> Problem to solve
Where a line in the records below contains the string "value", tally it; give only the final number.

> Dataset content
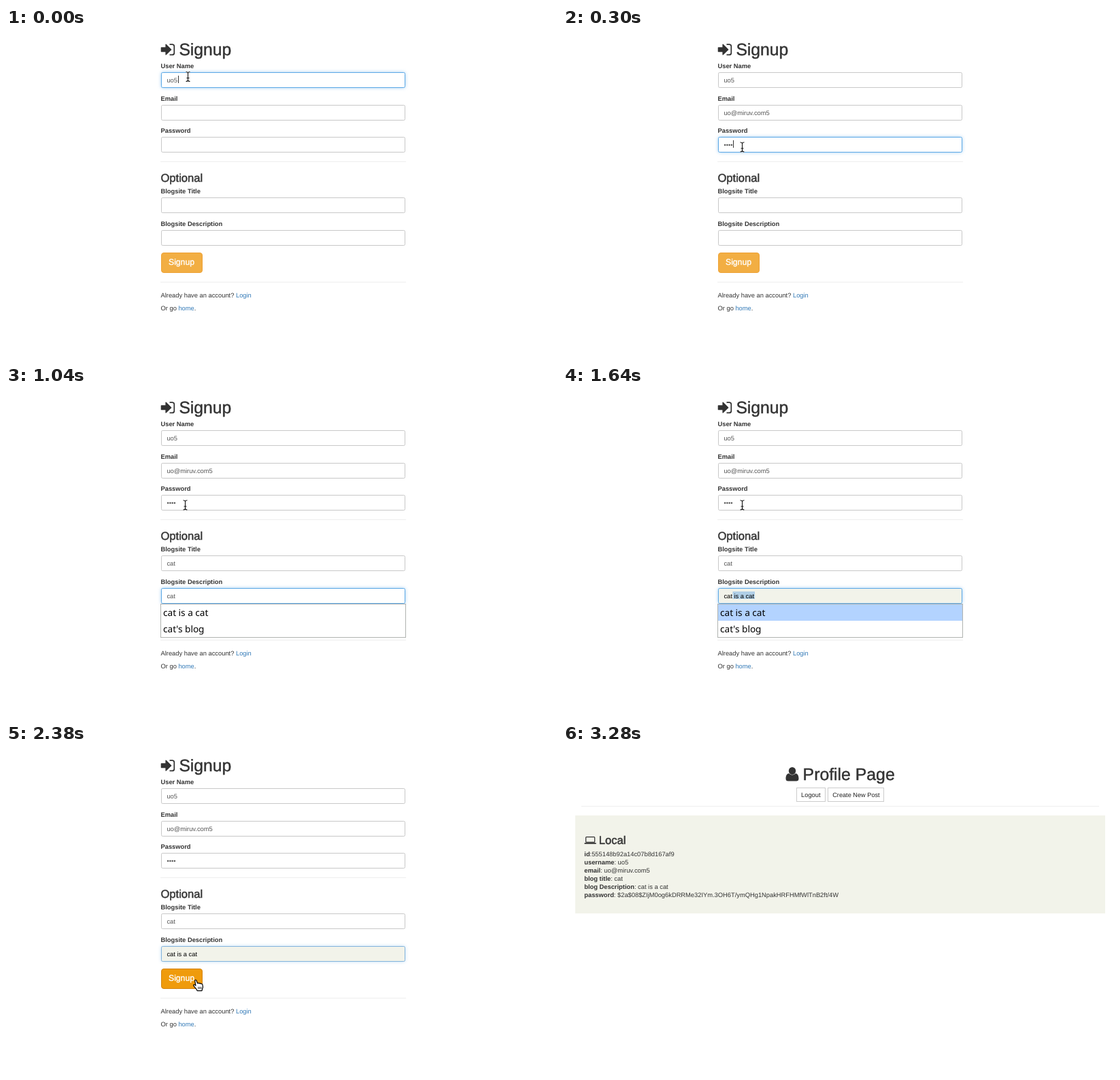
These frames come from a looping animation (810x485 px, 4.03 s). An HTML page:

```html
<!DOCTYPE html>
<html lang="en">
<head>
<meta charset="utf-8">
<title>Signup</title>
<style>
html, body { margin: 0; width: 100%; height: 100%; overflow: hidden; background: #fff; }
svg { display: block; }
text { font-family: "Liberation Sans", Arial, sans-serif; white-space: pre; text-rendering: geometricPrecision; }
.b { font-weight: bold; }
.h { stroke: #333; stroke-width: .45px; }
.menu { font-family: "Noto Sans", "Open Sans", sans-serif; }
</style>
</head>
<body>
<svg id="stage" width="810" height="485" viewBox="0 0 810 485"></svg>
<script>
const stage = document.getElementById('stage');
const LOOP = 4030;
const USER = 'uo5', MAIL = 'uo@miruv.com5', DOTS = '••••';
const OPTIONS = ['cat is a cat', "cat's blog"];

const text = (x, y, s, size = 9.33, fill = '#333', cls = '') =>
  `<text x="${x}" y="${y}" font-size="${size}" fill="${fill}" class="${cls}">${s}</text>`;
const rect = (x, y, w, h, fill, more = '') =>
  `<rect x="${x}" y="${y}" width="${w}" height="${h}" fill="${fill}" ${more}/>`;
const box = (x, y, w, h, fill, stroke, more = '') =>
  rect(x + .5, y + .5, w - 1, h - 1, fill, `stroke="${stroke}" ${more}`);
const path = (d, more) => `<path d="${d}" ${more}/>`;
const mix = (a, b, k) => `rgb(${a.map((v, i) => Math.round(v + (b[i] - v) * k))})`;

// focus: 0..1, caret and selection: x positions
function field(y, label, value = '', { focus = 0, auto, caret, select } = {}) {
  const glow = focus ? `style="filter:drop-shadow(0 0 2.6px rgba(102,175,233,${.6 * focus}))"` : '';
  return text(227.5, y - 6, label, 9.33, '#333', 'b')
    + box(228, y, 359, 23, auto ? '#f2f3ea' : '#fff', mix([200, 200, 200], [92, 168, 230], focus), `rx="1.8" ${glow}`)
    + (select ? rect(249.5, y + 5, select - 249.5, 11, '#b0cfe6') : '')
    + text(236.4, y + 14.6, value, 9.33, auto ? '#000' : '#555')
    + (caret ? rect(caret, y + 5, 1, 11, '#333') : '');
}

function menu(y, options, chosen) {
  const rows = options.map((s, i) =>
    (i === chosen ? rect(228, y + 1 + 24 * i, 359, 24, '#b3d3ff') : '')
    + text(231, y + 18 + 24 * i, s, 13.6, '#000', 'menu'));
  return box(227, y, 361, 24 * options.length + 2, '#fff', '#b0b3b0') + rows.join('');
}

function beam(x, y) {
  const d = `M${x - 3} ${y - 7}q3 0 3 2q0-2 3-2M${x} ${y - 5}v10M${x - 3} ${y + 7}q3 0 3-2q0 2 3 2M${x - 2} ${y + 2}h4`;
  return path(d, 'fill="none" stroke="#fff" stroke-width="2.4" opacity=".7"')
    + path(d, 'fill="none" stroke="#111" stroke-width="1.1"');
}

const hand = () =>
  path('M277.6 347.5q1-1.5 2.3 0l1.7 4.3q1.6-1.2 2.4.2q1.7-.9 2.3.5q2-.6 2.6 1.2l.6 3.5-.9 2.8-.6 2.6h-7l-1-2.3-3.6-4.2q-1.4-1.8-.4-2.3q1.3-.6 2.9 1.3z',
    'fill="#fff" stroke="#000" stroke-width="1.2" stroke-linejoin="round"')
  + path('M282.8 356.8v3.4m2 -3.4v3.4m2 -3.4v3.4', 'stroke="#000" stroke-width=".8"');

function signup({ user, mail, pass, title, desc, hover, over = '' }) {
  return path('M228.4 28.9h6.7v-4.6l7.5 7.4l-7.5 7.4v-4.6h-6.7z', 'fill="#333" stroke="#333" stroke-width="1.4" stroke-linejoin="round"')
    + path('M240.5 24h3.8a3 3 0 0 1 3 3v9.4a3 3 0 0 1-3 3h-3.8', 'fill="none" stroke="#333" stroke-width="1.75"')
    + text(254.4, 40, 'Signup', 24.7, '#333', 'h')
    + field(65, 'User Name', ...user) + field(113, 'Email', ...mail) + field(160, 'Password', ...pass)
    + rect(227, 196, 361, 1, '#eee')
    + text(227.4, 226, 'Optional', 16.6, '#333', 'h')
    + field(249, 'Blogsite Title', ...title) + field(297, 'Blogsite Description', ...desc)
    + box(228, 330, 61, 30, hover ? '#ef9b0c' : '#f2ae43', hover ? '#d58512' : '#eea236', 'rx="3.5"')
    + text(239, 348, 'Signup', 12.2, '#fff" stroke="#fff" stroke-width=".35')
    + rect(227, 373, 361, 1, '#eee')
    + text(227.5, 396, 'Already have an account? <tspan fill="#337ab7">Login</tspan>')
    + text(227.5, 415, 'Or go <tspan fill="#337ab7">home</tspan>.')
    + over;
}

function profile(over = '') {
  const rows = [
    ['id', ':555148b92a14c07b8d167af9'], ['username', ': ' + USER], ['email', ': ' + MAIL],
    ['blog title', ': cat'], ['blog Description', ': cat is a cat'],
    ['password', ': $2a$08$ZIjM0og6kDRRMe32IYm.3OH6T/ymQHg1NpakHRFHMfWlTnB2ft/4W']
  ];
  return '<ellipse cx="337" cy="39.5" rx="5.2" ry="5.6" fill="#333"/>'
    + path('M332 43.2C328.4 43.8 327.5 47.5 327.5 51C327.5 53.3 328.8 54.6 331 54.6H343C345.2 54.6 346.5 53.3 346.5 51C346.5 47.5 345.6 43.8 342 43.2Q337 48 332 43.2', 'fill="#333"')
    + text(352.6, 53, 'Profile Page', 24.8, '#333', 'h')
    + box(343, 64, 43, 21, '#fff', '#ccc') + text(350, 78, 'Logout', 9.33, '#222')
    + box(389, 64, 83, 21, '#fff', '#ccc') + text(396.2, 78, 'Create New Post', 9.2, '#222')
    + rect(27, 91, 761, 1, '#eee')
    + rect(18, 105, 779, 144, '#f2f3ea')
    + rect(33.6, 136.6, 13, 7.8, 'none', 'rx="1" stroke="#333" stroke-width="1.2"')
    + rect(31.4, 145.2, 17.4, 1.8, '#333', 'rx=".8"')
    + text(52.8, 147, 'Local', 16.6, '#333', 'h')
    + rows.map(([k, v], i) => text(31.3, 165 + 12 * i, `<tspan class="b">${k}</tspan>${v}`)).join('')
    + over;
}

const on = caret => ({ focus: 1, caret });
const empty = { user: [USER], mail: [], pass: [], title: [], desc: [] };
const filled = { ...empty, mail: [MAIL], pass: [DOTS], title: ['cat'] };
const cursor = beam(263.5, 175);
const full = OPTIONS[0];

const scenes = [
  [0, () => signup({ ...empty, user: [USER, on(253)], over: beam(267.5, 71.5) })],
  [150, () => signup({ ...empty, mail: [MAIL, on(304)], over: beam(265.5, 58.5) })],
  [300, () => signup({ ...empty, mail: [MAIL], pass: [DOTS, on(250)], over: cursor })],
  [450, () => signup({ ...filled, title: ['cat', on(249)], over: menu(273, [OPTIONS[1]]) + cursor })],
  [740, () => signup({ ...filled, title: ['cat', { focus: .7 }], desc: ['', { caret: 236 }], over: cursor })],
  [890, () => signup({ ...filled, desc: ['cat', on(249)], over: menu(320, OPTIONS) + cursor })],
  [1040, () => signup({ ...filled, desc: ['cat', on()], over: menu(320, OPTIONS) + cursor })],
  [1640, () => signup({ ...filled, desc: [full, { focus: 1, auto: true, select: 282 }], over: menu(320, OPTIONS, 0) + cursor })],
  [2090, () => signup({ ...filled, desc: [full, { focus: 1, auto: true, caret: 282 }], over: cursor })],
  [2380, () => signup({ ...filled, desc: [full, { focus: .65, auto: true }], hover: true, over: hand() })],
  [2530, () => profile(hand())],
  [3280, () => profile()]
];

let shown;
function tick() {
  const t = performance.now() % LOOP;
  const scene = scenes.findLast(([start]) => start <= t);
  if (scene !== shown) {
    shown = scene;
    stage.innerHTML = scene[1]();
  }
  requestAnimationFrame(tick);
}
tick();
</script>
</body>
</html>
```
...
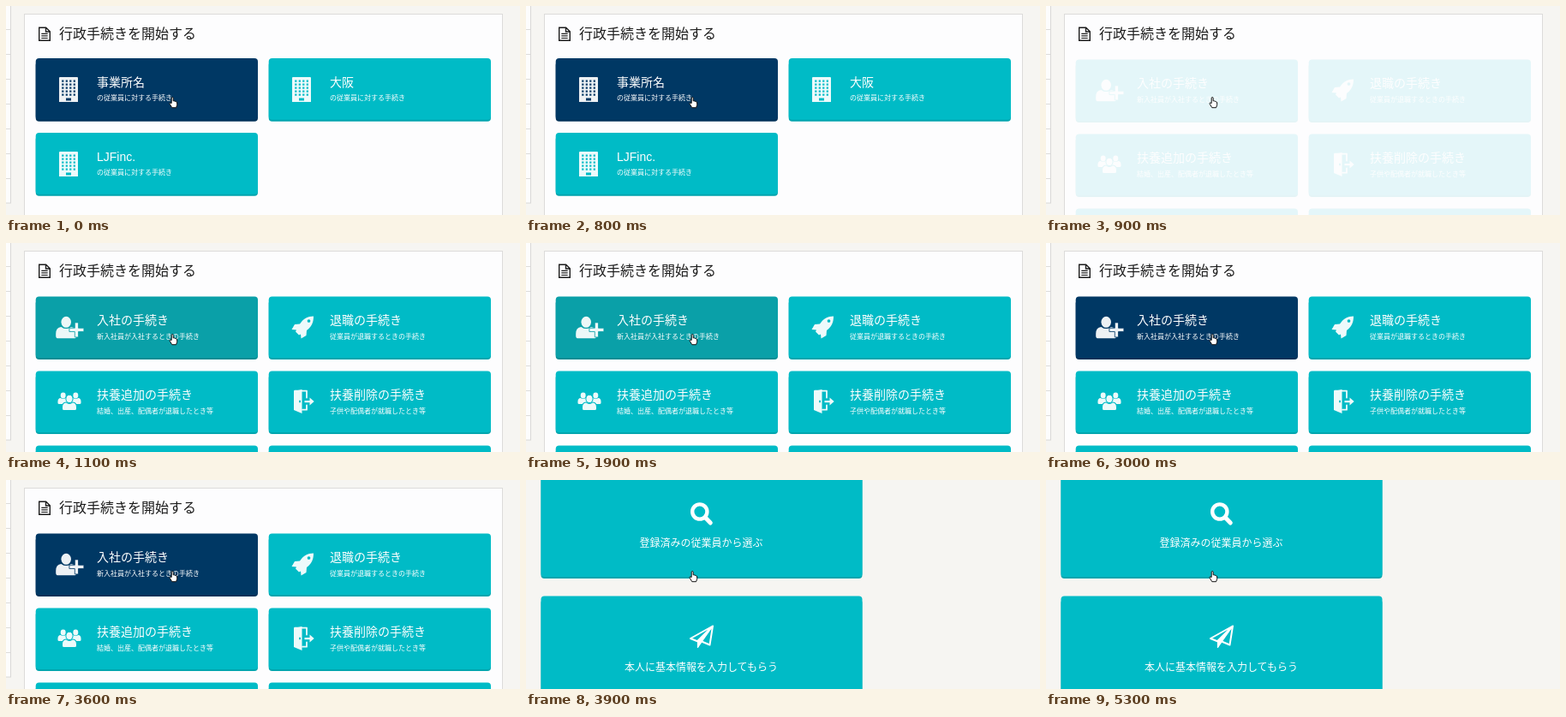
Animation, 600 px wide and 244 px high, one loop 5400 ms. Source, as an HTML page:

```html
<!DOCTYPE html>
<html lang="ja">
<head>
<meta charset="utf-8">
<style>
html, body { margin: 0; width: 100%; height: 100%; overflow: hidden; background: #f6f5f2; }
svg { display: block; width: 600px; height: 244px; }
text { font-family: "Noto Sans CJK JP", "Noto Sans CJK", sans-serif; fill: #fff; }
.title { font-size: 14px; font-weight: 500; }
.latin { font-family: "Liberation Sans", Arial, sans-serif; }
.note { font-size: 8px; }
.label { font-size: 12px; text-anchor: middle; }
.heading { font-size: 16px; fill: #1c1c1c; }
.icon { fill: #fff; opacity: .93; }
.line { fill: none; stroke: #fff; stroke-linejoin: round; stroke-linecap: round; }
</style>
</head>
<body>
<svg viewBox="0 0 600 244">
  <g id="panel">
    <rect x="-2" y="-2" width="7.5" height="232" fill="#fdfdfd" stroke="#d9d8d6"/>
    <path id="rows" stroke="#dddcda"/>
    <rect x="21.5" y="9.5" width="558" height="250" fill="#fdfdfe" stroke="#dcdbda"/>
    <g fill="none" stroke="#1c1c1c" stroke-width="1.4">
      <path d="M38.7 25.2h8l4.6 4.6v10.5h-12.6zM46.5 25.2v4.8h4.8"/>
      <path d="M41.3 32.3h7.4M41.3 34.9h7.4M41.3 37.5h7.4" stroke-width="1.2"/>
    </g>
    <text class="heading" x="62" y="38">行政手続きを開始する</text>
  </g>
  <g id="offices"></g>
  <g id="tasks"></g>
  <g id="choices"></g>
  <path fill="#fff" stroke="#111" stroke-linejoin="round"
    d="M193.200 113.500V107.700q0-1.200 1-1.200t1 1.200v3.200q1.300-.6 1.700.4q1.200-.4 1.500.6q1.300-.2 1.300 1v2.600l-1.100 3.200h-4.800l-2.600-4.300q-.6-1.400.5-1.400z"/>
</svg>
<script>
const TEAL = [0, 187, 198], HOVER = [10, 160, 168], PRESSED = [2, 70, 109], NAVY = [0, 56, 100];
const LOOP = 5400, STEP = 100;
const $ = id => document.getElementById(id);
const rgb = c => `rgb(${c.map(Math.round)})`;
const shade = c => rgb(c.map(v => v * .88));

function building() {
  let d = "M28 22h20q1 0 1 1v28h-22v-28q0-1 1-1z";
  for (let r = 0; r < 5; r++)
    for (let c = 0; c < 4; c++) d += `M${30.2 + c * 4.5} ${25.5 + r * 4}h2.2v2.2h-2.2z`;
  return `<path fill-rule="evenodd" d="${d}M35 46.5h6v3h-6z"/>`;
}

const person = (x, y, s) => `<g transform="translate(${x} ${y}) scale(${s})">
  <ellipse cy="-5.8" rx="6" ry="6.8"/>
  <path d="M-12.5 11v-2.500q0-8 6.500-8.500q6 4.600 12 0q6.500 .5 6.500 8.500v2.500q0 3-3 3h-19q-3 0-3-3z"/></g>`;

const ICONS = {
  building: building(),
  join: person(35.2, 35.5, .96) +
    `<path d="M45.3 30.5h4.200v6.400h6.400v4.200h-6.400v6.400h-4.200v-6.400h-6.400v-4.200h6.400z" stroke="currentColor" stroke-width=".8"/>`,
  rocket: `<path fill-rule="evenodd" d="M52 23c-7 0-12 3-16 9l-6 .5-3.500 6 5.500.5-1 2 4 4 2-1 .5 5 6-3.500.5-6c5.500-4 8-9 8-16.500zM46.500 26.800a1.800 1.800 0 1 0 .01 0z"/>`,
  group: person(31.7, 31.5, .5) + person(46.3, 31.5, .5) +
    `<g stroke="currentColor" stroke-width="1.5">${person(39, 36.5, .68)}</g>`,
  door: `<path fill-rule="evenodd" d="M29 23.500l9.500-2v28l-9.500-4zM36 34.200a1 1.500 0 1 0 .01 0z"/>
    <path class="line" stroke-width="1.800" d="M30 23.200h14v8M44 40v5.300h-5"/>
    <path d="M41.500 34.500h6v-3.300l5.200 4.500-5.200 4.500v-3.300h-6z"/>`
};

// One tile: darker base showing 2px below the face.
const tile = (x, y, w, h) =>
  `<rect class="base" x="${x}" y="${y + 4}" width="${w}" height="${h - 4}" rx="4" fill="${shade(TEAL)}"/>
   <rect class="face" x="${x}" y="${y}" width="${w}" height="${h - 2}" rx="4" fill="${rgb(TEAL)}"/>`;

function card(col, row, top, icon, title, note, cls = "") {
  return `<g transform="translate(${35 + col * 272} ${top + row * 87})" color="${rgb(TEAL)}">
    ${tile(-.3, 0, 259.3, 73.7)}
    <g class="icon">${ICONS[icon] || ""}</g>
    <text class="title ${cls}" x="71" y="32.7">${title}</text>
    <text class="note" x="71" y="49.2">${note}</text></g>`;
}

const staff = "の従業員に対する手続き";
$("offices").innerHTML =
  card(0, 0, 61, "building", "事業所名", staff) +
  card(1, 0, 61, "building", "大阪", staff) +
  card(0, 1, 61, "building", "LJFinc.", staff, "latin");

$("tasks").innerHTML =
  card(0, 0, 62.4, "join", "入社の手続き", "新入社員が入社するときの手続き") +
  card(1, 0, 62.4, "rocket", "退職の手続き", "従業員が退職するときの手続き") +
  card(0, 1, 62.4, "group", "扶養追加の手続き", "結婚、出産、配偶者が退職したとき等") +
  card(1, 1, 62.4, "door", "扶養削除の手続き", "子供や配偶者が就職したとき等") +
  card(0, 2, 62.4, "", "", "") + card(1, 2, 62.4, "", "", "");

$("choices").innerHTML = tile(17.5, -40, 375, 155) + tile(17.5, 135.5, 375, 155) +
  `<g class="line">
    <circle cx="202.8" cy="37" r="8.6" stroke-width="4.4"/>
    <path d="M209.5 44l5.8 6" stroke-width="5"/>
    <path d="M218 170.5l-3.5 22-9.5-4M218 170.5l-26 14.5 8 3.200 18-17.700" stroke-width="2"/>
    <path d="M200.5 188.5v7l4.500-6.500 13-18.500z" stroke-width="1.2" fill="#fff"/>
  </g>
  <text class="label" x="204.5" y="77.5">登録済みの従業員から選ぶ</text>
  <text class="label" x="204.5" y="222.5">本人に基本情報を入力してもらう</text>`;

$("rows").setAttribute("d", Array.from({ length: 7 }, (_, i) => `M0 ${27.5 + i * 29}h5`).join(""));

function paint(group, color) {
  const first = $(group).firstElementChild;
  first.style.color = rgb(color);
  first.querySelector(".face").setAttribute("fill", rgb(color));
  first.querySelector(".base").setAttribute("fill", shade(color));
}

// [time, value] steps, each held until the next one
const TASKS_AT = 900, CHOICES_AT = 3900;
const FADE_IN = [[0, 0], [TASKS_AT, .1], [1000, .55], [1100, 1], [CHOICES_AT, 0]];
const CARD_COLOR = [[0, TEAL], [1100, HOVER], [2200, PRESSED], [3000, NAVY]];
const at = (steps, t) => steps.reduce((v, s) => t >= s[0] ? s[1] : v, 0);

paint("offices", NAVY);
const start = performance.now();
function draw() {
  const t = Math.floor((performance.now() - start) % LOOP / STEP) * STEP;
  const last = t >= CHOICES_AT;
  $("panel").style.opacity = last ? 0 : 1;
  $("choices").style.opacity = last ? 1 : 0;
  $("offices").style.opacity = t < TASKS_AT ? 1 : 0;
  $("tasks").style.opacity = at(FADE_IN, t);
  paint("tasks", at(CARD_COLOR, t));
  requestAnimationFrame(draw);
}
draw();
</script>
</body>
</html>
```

> Exercise answer
3